Now try to install again:

$ make clean
$ make
$ sudo make install

Next, create the config file, which at it's most basic, should look something like this:


Now when you start dbslayer, make sure to give it the full path to the config file:

$ dbslayer -c ~/stuff/my_db.cnf -s my_db

dbslayer starts in the background, so to restart it, you have to find the process and kill it manually. It also doesn't say whether it worked or not, it just backgrounds with no output. Here's a little Ruby script to try it out:

require 'open-uri'
require 'rubygems'
require 'json'
require 'pp'

def query_url(sql)
  query_hash = { "SQL" => sql }
  url_args = URI.encode(query_hash.to_json)

def exec_query(sql)
  url = query_url(sql)
  open(url) do |f|
    yield JSON.parse(

exec_query "select * from stuff limit 1" do |res|
  pp res

Posted in Technology | Tags MacOSX, MySQL, REST, SnowLeopard, DBSlayer | 6 Comments

Correlated Subqueries

January 6, 2008

The Rails' ORM ActiveRecord has support for counter caches. Say you have a blog, like this one, which has articles, and each article has many comments. If you are going to show a list of articles with the number of comments each article has, without a counter cache, you will end up with N+1 SQL queries. One query to get the articles, and one select count(*) from comments where article_id = ? query for each article.

To avoid the N+1 select, you can add a column in the articles table that contains the number of comments the article has. With some ORM frameworks, this becomes somewhat of a pain, because you have to keep that count column updated, but ActiveRecord makes it easy. If you just create a table called <table_name>_count on a parent table, it will keep the total of the records that belong to that record in that column. So then when you call article.comments_count, there is no SQL query executed.

This is nice, but what happens if you have a site in production and you want to add a counter cache column? You've got to create the column and then get the count updated. You can do this in a migration, but you can also do it in SQL using a correlated subquery. Using MySQL, you can do it like this:

alter table articles add column comments_count int(11) default 0;
update articles set articles.comments_count = 
  (select count( from comments where = comments.article_id);

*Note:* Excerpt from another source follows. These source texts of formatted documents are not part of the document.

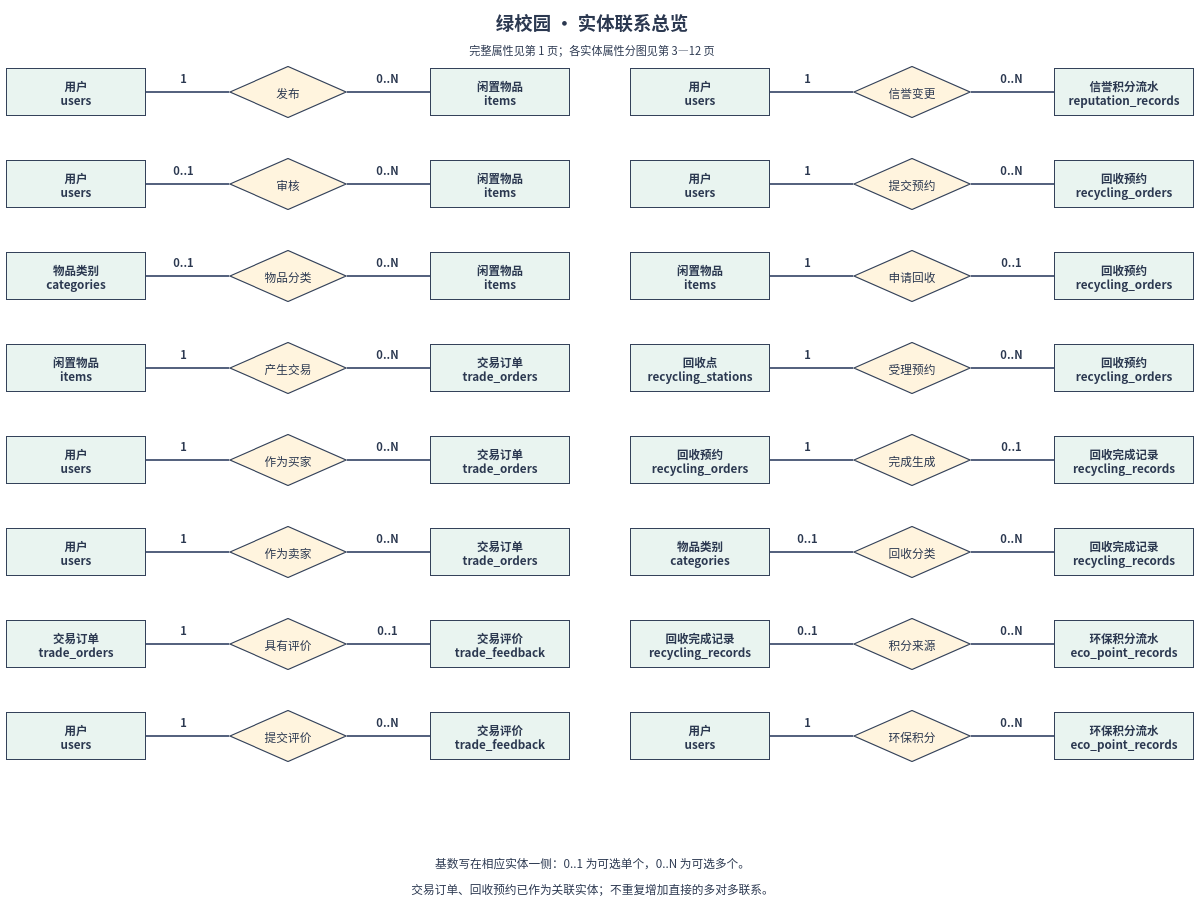
<!DOCTYPE html>
<html lang="zh-CN">
<head>
<meta charset="utf-8">
<title>绿校园 · 实体联系总览</title>
<style>
:root {
  --ink: #2b3850;
  --stroke: #34425a;
  --connector: #56637f;
  --entity: #e9f4f0;
  --verb: #fff4de;
  --paper: #ffffff;
}
* { box-sizing: border-box; margin: 0; padding: 0; }
body {
  width: 1200px; height: 901px; overflow: hidden;
  background: var(--paper); color: var(--ink);
  font: 400 11.7px/14px "Noto Sans CJK SC", "Noto Sans CJK JP", sans-serif;
}
.sheet { width: 1200px; height: 901px; display: flex; flex-direction: column; }
.heading { height: 69px; padding: 8px 16px 0 0; text-align: center; }
h1 { font-size: 18.4px; line-height: 28px; font-weight: 700; }
.heading p { font-size: 11.1px; line-height: 16px; margin-top: 6px; }
.columns { display: flex; gap: 60px; padding-left: 6px; height: 696px; }
.column { display: flex; flex-direction: column; gap: 40px; }
.relation { display: flex; align-items: center; width: 564px; height: 52px; }
.entity {
  width: 140px; height: 48px; padding-top: 2px;
  display: flex; flex-direction: column; align-items: center; justify-content: center;
  background: var(--entity); border: 1px solid var(--stroke);
  font-weight: 700; line-height: 13.5px; white-space: nowrap;
}
.entity b { font-size: 11.5px; }
.cardinality {
  width: 83px; height: 52px; padding: 5px 8px 0 0;
  font-size: 11.2px; font-weight: 700; text-align: center;
  background: linear-gradient(var(--connector), var(--connector)) 0 25px / 100% 2px no-repeat;
}
.verb + .cardinality { padding-right: 2px; }
.verb { position: relative; width: 118px; height: 52px; line-height: 53px; text-align: center; }
.verb svg { position: absolute; left: 0; top: 0; width: 118px; height: 52px; }
.verb span { position: relative; }
.notes { margin-top: 88px; padding-right: 15px; text-align: center; line-height: 25.5px; }
.shapes { position: absolute; width: 0; height: 0; }
</style>
</head>
<body>
<svg class="shapes" aria-hidden="true"><defs>
  <polygon id="diamond" points="1,26 59,0.5 117,26 59,51.5" fill="var(--verb)" stroke="var(--stroke)" stroke-width="1.2"/>
</defs></svg>
<main class="sheet">
<header class="heading">
  <h1>绿校园 · 实体联系总览</h1>
  <p>完整属性见第 1 页；各实体属性分图见第 3—12 页</p>
</header>
<div class="columns">
<section class="column">
  <div class="relation">
    <div class="entity"><b>用户</b><span>users</span></div><p class="cardinality">1</p>
    <div class="verb"><svg><use href="#diamond"/></svg><span>发布</span></div>
    <p class="cardinality">0..N</p><div class="entity"><b>闲置物品</b><span>items</span></div>
  </div>
  <div class="relation">
    <div class="entity"><b>用户</b><span>users</span></div><p class="cardinality">0..1</p>
    <div class="verb"><svg><use href="#diamond"/></svg><span>审核</span></div>
    <p class="cardinality">0..N</p><div class="entity"><b>闲置物品</b><span>items</span></div>
  </div>
  <div class="relation">
    <div class="entity"><b>物品类别</b><span>categories</span></div><p class="cardinality">0..1</p>
    <div class="verb"><svg><use href="#diamond"/></svg><span>物品分类</span></div>
    <p class="cardinality">0..N</p><div class="entity"><b>闲置物品</b><span>items</span></div>
  </div>
  <div class="relation">
    <div class="entity"><b>闲置物品</b><span>items</span></div><p class="cardinality">1</p>
    <div class="verb"><svg><use href="#diamond"/></svg><span>产生交易</span></div>
    <p class="cardinality">0..N</p><div class="entity"><b>交易订单</b><span>trade_orders</span></div>
  </div>
  <div class="relation">
    <div class="entity"><b>用户</b><span>users</span></div><p class="cardinality">1</p>
    <div class="verb"><svg><use href="#diamond"/></svg><span>作为买家</span></div>
    <p class="cardinality">0..N</p><div class="entity"><b>交易订单</b><span>trade_orders</span></div>
  </div>
  <div class="relation">
    <div class="entity"><b>用户</b><span>users</span></div><p class="cardinality">1</p>
    <div class="verb"><svg><use href="#diamond"/></svg><span>作为卖家</span></div>
    <p class="cardinality">0..N</p><div class="entity"><b>交易订单</b><span>trade_orders</span></div>
  </div>
  <div class="relation">
    <div class="entity"><b>交易订单</b><span>trade_orders</span></div><p class="cardinality">1</p>
    <div class="verb"><svg><use href="#diamond"/></svg><span>具有评价</span></div>
    <p class="cardinality">0..1</p><div class="entity"><b>交易评价</b><span>trade_feedback</span></div>
  </div>
  <div class="relation">
    <div class="entity"><b>用户</b><span>users</span></div><p class="cardinality">1</p>
    <div class="verb"><svg><use href="#diamond"/></svg><span>提交评价</span></div>
    <p class="cardinality">0..N</p><div class="entity"><b>交易评价</b><span>trade_feedback</span></div>
  </div>
</section>
<section class="column">
  <div class="relation">
    <div class="entity"><b>用户</b><span>users</span></div><p class="cardinality">1</p>
    <div class="verb"><svg><use href="#diamond"/></svg><span>信誉变更</span></div>
    <p class="cardinality">0..N</p><div class="entity"><b>信誉积分流水</b><span>reputation_records</span></div>
  </div>
  <div class="relation">
    <div class="entity"><b>用户</b><span>users</span></div><p class="cardinality">1</p>
    <div class="verb"><svg><use href="#diamond"/></svg><span>提交预约</span></div>
    <p class="cardinality">0..N</p><div class="entity"><b>回收预约</b><span>recycling_orders</span></div>
  </div>
  <div class="relation">
    <div class="entity"><b>闲置物品</b><span>items</span></div><p class="cardinality">1</p>
    <div class="verb"><svg><use href="#diamond"/></svg><span>申请回收</span></div>
    <p class="cardinality">0..1</p><div class="entity"><b>回收预约</b><span>recycling_orders</span></div>
  </div>
  <div class="relation">
    <div class="entity"><b>回收点</b><span>recycling_stations</span></div><p class="cardinality">1</p>
    <div class="verb"><svg><use href="#diamond"/></svg><span>受理预约</span></div>
    <p class="cardinality">0..N</p><div class="entity"><b>回收预约</b><span>recycling_orders</span></div>
  </div>
  <div class="relation">
    <div class="entity"><b>回收预约</b><span>recycling_orders</span></div><p class="cardinality">1</p>
    <div class="verb"><svg><use href="#diamond"/></svg><span>完成生成</span></div>
    <p class="cardinality">0..1</p><div class="entity"><b>回收完成记录</b><span>recycling_records</span></div>
  </div>
  <div class="relation">
    <div class="entity"><b>物品类别</b><span>categories</span></div><p class="cardinality">0..1</p>
    <div class="verb"><svg><use href="#diamond"/></svg><span>回收分类</span></div>
    <p class="cardinality">0..N</p><div class="entity"><b>回收完成记录</b><span>recycling_records</span></div>
  </div>
  <div class="relation">
    <div class="entity"><b>回收完成记录</b><span>recycling_records</span></div><p class="cardinality">0..1</p>
    <div class="verb"><svg><use href="#diamond"/></svg><span>积分来源</span></div>
    <p class="cardinality">0..N</p><div class="entity"><b>环保积分流水</b><span>eco_point_records</span></div>
  </div>
  <div class="relation">
    <div class="entity"><b>用户</b><span>users</span></div><p class="cardinality">1</p>
    <div class="verb"><svg><use href="#diamond"/></svg><span>环保积分</span></div>
    <p class="cardinality">0..N</p><div class="entity"><b>环保积分流水</b><span>eco_point_records</span></div>
  </div>
</section>
</div>
<footer class="notes">
  <p>基数写在相应实体一侧：0..1 为可选单个，0..N 为可选多个。</p>
  <p>交易订单、回收预约已作为关联实体；不重复增加直接的多对多联系。</p>
</footer>
</main>
</body>
</html>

Posted in Technology | Tags MySQL, ActiveRecord | 0 Comments 3.0

January 28, 2007

So I've finally finished the latest version of my site. The first version of my site went online on March 3rd of 2006 using WordPress. Then on my last birthday, I switched to Typo. Now, I've got up the first version of my site that I have built myself, using Java, Stripes, Spring and Hibernate. I'm using Resin as the Web/Application server and MySQL for the database. The OS is Ubuntu and it is hosted with VPSLand.

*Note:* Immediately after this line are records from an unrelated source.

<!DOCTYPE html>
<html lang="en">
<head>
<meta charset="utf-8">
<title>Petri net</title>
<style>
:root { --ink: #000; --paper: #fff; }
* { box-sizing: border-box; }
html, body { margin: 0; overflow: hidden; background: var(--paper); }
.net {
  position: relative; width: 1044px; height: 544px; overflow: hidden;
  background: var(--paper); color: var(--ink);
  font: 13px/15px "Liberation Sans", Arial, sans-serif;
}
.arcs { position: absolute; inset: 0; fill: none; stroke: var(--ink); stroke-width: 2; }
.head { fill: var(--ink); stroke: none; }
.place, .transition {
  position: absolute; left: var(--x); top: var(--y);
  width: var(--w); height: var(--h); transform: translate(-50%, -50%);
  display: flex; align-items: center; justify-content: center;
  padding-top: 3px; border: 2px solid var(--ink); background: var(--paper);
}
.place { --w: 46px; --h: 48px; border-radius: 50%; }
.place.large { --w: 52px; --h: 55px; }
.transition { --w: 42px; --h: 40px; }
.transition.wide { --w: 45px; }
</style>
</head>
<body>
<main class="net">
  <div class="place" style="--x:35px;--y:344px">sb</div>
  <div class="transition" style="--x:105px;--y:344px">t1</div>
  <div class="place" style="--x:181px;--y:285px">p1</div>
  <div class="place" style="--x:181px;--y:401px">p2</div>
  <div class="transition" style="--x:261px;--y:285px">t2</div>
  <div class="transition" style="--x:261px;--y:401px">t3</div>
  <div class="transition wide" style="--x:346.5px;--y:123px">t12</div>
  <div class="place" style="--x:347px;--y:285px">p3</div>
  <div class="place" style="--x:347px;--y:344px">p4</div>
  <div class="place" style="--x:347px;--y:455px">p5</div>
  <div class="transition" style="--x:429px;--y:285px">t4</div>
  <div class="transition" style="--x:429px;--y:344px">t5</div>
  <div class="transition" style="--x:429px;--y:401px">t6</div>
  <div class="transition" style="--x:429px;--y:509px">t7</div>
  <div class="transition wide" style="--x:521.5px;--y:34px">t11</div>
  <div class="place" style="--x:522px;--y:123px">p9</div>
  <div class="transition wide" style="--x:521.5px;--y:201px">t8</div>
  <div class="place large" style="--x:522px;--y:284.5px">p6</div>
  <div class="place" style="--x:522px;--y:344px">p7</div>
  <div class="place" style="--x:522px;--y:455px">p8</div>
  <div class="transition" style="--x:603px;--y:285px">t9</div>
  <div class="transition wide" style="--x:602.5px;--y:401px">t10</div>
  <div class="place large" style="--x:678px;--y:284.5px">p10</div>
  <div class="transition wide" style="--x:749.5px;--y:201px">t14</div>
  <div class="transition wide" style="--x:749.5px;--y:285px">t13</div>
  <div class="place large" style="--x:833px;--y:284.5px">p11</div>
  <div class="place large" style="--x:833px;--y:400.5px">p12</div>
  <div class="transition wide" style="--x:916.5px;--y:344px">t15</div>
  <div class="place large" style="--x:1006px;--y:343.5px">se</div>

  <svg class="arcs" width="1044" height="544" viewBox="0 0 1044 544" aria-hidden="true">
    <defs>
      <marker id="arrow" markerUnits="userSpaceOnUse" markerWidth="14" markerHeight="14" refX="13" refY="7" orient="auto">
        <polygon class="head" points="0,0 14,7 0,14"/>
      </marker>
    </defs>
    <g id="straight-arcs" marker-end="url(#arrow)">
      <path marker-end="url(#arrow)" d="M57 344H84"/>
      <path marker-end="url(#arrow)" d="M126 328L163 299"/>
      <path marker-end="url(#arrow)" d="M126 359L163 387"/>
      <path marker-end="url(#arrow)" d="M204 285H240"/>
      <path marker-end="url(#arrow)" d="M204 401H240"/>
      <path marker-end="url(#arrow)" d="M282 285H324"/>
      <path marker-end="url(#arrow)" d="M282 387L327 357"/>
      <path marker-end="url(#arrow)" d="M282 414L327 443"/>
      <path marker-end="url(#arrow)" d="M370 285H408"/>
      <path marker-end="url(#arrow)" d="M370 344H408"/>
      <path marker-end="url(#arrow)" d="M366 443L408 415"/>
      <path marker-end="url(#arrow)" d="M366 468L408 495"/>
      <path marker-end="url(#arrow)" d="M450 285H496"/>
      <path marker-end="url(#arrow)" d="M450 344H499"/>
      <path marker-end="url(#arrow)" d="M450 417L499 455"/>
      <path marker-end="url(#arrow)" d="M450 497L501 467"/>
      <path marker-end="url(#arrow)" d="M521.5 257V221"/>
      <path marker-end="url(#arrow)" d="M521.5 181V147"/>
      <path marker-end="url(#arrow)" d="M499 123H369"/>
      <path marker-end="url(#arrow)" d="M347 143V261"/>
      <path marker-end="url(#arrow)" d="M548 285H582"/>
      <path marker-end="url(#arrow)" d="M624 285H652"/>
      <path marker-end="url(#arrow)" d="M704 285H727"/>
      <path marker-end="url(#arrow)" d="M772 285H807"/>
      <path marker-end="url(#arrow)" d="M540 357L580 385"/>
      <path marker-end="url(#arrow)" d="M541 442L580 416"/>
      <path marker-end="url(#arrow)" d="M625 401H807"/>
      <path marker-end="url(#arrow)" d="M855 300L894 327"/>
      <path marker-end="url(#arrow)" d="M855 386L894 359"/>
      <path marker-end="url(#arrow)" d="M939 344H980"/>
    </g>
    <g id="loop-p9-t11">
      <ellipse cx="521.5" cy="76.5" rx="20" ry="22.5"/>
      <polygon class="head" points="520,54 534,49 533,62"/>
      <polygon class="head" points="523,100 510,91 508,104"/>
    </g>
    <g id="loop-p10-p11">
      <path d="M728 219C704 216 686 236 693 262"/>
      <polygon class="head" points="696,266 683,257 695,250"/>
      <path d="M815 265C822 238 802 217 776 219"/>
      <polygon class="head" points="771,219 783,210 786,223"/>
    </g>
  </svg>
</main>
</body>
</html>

I hoping that this version will be more stable than the previous version. If you are having any problems using the site, let me know.

Posted in Technology | Tags Resin, Spring, Hibernate, Stripes, MySQL, Java, Ubuntu | 6 Comments